**PROBLEM TO SOLVE**
Output every entry exactly, without any pictures.

[Plain-text document sources]
● ● ● ● ● ● ●

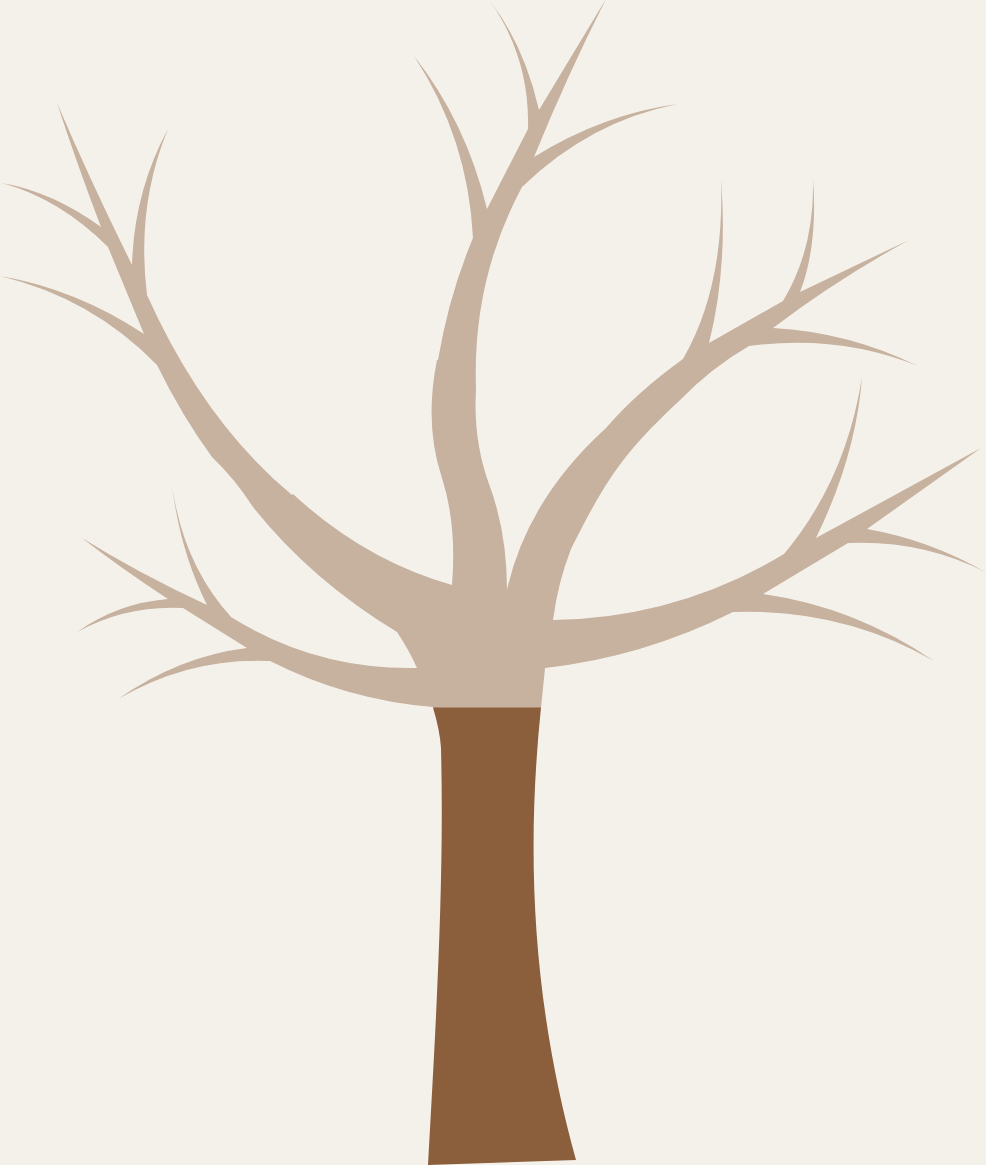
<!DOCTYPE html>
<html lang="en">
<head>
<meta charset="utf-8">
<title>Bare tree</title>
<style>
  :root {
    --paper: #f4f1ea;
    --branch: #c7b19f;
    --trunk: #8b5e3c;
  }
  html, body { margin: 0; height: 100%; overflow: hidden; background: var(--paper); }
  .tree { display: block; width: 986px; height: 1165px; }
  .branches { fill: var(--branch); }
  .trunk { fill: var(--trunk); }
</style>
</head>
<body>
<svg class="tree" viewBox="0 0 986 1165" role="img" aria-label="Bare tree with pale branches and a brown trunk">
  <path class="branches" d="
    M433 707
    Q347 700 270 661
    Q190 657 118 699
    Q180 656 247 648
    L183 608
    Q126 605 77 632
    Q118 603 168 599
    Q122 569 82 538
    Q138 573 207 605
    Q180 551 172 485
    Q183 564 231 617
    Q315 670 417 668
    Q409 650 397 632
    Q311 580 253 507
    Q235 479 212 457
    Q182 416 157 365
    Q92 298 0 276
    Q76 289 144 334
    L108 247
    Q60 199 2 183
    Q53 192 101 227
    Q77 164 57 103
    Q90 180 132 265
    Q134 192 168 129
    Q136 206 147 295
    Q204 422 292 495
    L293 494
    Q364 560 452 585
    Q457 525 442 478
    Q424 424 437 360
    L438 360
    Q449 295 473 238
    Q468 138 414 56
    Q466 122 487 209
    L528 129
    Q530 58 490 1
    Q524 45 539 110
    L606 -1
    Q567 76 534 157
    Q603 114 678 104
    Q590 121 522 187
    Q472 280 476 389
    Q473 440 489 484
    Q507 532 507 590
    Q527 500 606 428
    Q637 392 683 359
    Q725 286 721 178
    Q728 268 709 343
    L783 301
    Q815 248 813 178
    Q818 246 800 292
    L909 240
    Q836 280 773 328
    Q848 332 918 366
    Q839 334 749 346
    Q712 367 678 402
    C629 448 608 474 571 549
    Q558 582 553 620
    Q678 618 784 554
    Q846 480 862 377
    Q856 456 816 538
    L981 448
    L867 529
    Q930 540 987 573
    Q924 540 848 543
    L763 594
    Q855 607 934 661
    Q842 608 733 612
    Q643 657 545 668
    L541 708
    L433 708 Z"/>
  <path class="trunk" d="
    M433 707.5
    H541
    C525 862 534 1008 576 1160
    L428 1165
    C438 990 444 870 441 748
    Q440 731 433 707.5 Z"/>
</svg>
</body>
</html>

● ● ● ● ● ● ●

**ANSWER BOX**
<!DOCTYPE html>
<html lang="en">
<head>
<meta charset="utf-8">
<title>Bare tree</title>
<style>
  :root {
    --paper: #f4f1ea;
    --branch: #c7b19f;
    --trunk: #8b5e3c;
  }
  html, body { margin: 0; height: 100%; overflow: hidden; background: var(--paper); }
  .tree { display: block; width: 986px; height: 1165px; }
  .branches { fill: var(--branch); }
  .trunk { fill: var(--trunk); }
</style>
</head>
<body>
<svg class="tree" viewBox="0 0 986 1165" role="img" aria-label="Bare tree with pale branches and a brown trunk">
  <path class="branches" d="
    M433 707
    Q347 700 270 661
    Q190 657 118 699
    Q180 656 247 648
    L183 608
    Q126 605 77 632
    Q118 603 168 599
    Q122 569 82 538
    Q138 573 207 605
    Q180 551 172 485
    Q183 564 231 617
    Q315 670 417 668
    Q409 650 397 632
    Q311 580 253 507
    Q235 479 212 457
    Q182 416 157 365
    Q92 298 0 276
    Q76 289 144 334
    L108 247
    Q60 199 2 183
    Q53 192 101 227
    Q77 164 57 103
    Q90 180 132 265
    Q134 192 168 129
    Q136 206 147 295
    Q204 422 292 495
    L293 494
    Q364 560 452 585
    Q457 525 442 478
    Q424 424 437 360
    L438 360
    Q449 295 473 238
    Q468 138 414 56
    Q466 122 487 209
    L528 129
    Q530 58 490 1
    Q524 45 539 110
    L606 -1
    Q567 76 534 157
    Q603 114 678 104
    Q590 121 522 187
    Q472 280 476 389
    Q473 440 489 484
    Q507 532 507 590
    Q527 500 606 428
    Q637 392 683 359
    Q725 286 721 178
    Q728 268 709 343
    L783 301
    Q815 248 813 178
    Q818 246 800 292
    L909 240
    Q836 280 773 328
    Q848 332 918 366
    Q839 334 749 346
    Q712 367 678 402
    C629 448 608 474 571 549
    Q558 582 553 620
    Q678 618 784 554
    Q846 480 862 377
    Q856 456 816 538
    L981 448
    L867 529
    Q930 540 987 573
    Q924 540 848 543
    L763 594
    Q855 607 934 661
    Q842 608 733 612
    Q643 657 545 668
    L541 708
    L433 708 Z"/>
  <path class="trunk" d="
    M433 707.5
    H541
    C525 862 534 1008 576 1160
    L428 1165
    C438 990 444 870 441 748
    Q440 731 433 707.5 Z"/>
</svg>
</body>
</html>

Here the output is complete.